Whether your business is small or large, you want your employees to stay engaged and be collaborative. Using a company employee portal can help you accomplish these goals.
Unlike a client portal, an employee portal is an internal resource created specifically for your workforce. It gives your employees a place to stay up to date on company happenings, get important information, and more. Below we walk through how to create an online employee portal, including steps you can follow and features to consider including.
How To Build An Employee Portal
1. Identify the purpose of your company employee portal.
“First and foremost, companies should understand clearly why they need to create an employee portal,” says Sandra Lupanova, SharePoint & Office365 evangelist at itransition. A few sample goals of an employee portal might be:
- To modernise operational activities (e.g., automate repeated tasks, minimise paper-based document workflows, or digitise task management)
- To make team collaboration more organised and secure
- To diversify company social activities and raise employees’ social engagement within the organisation
- To create a centralised platform for enterprise-to-employee communication
Selecting and prioritising your goals impacts how you’ll approach building or buying an appropriate internal portal for employees. (Tweet this!) Lupanova explains that it may not be possible to achieve all goals at the outset, which is why you may opt to launch a portal that covers essential needs first, and then extend it with additional features later. Of course, you’ll need a flexible solution that either covers all your needs, or at least one that allows for additions or integrations.

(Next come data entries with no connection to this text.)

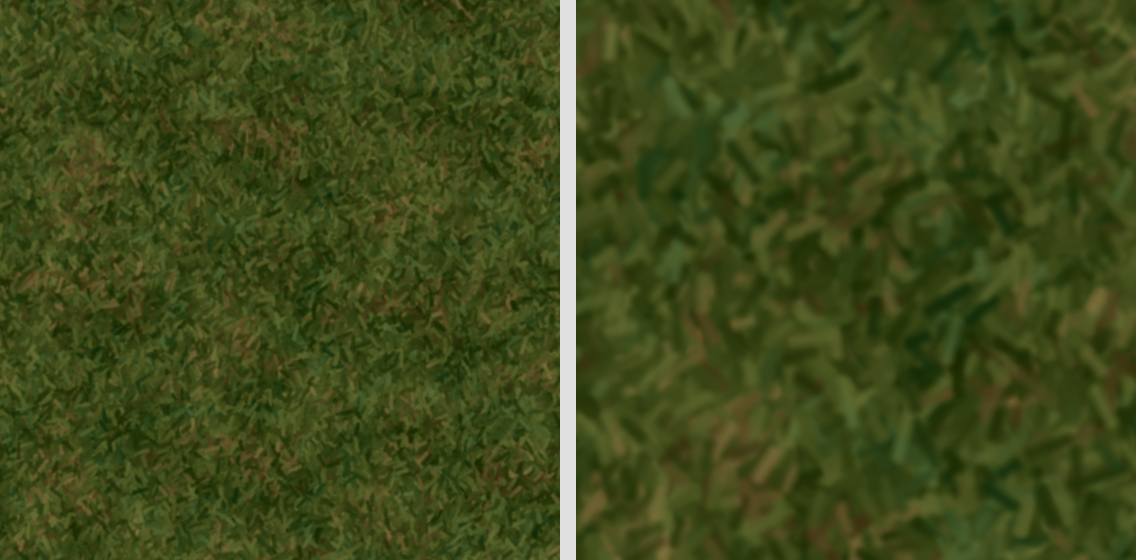
Left, the full canvas; right, a detail of the centre.
Write a WebGL 2 fragment shader that draws this texture.

```glsl
#version 300 es
precision highp float;
// Soft, slightly out-of-focus lawn: several rotated grids of short blurred blades
// are laid over one another. Layered, warped sines drift the tone and the dryness
// so that the turf breaks up into lush, pale and brownish patches.

#define LAYERS 5
#define CELLS 50.0                     // blade cells across the canvas
#define BLADE_WIDTH 0.36               // soft radius, in cells
#define BLADE_OPACITY 0.8
#define LEAN 0.2                       // mean tilt from vertical, radians
#define LEAN_SPREAD 2.5                // full range of tilts, radians
#define BLADE_CONTRAST 1.05
#define PATCH_CONTRAST 0.2
#define SHADE vec3(0.11, 0.17, 0.005)
#define SUNLIT vec3(0.36, 0.40, 0.175)
#define STRAW vec3(0.13, 0.015, 0.055) // tint added to dry blades
#define COOL vec3(-0.055, 0.0, 0.03)   // tint added to bluish blades

uniform vec2 u_resolution;
out vec4 fragColor;

vec3 hash(vec3 p) {
    p = fract(p * vec3(0.1031, 0.1030, 0.0973));
    p += dot(p, p.yxz + 33.33);
    return fract((p.xxy + p.yxx) * p.zyx);
}

mat2 rotation(float angle) {
    float c = cos(angle), s = sin(angle);
    return mat2(c, s, -s, c);
}

// Irregular patches from warped sine layers, roughly -1 to 1.
float patches(vec2 p, float seed) {
    mat2 turn = rotation(2.4);
    vec2 q = p * 10.0 + seed;
    float sum = 0.0, amplitude = 0.5;
    for (int i = 0; i < 5; i++) {
        q = turn * q * 1.5;
        q += 0.8 * sin(q.yx + seed);
        sum += amplitude * sin(q.x) * sin(q.y + seed);
        amplitude *= 0.85;
    }
    return sum;
}

// Distance to a segment through the origin.
float segmentDistance(vec2 p, vec2 direction, float halfLength) {
    float along = clamp(dot(p, direction), -halfLength, halfLength);
    return length(p - along * direction);
}

vec3 bladeColor(float tone, float hue) {
    vec3 color = mix(SHADE, SUNLIT, clamp(tone, -0.05, 1.2));
    color += STRAW * smoothstep(0.68, 1.15, hue);
    color += COOL * smoothstep(0.3, -0.15, hue);
    return color;
}

void main() {
    vec2 uv = gl_FragCoord.xy / u_resolution.y;
    float tonePatch = PATCH_CONTRAST * patches(uv, 1.7);
    float dryPatch = 0.35 * patches(uv, 5.3);
    vec3 color = bladeColor(0.4 + tonePatch, 0.5 + dryPatch);

    for (int layer = 0; layer < LAYERS; layer++) {
        float id = float(layer);
        float gridAngle = id * 1.1 + 0.3;
        mat2 toGrid = rotation(gridAngle);
        vec2 grid = toGrid * uv * CELLS + id * 17.3;
        vec2 home = floor(grid);

        // Blades of the surrounding cells, always painted in the same order.
        for (int y = -1; y <= 1; y++) {
            for (int x = -1; x <= 1; x++) {
                vec2 cell = home + vec2(x, y);
                vec3 place = hash(vec3(cell, id + 3.0));
                vec3 look = hash(vec3(cell, id + 41.0));
                float tilt = LEAN + LEAN_SPREAD * (place.z - 0.5);
                vec2 direction = toGrid * vec2(sin(tilt), cos(tilt));
                float halfLength = mix(0.2, 0.64, look.z);
                float d = segmentDistance(grid - cell - place.xy, direction, halfLength);
                float cover = BLADE_OPACITY * smoothstep(BLADE_WIDTH, 0.0, d);
                float tone = 0.5 + BLADE_CONTRAST * (look.x - 0.5) + tonePatch;
                color = mix(color, bladeColor(tone, look.y + dryPatch), cover);
            }
        }
    }
    fragColor = vec4(clamp(color, 0.0, 1.0), 1.0);
}
```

Lupanova provides an example: If a company is pursuing a goal of task automation, the portal should offer workflow management features, content storage, task planning, time tracking and reporting tools, and shared hubs for team and departmental activities.
Alternatively, if a company wants to increase social engagement, they can zero in on social features such as creating communities of interest, photo and video galleries, event boards, charity markets, corporate fairs, and so on.
2. Define your requirements.
Tyler Butler, CEO of 11Eleven Consulting, says you should gather stakeholders throughout your organisation to consider varying perspectives on what needs should be addressed with your employee portal. “Your discussions should surround elements such as structure, accessibility, and content.”
To understand how this resource will help employees, Agata Staszak, chief of staff at Espeo Software, says you can use a survey to identify their needs and ask about preferred features. You can then prioritise these responses as must-haves and nice-to-haves.
3. Determine the employee portal design.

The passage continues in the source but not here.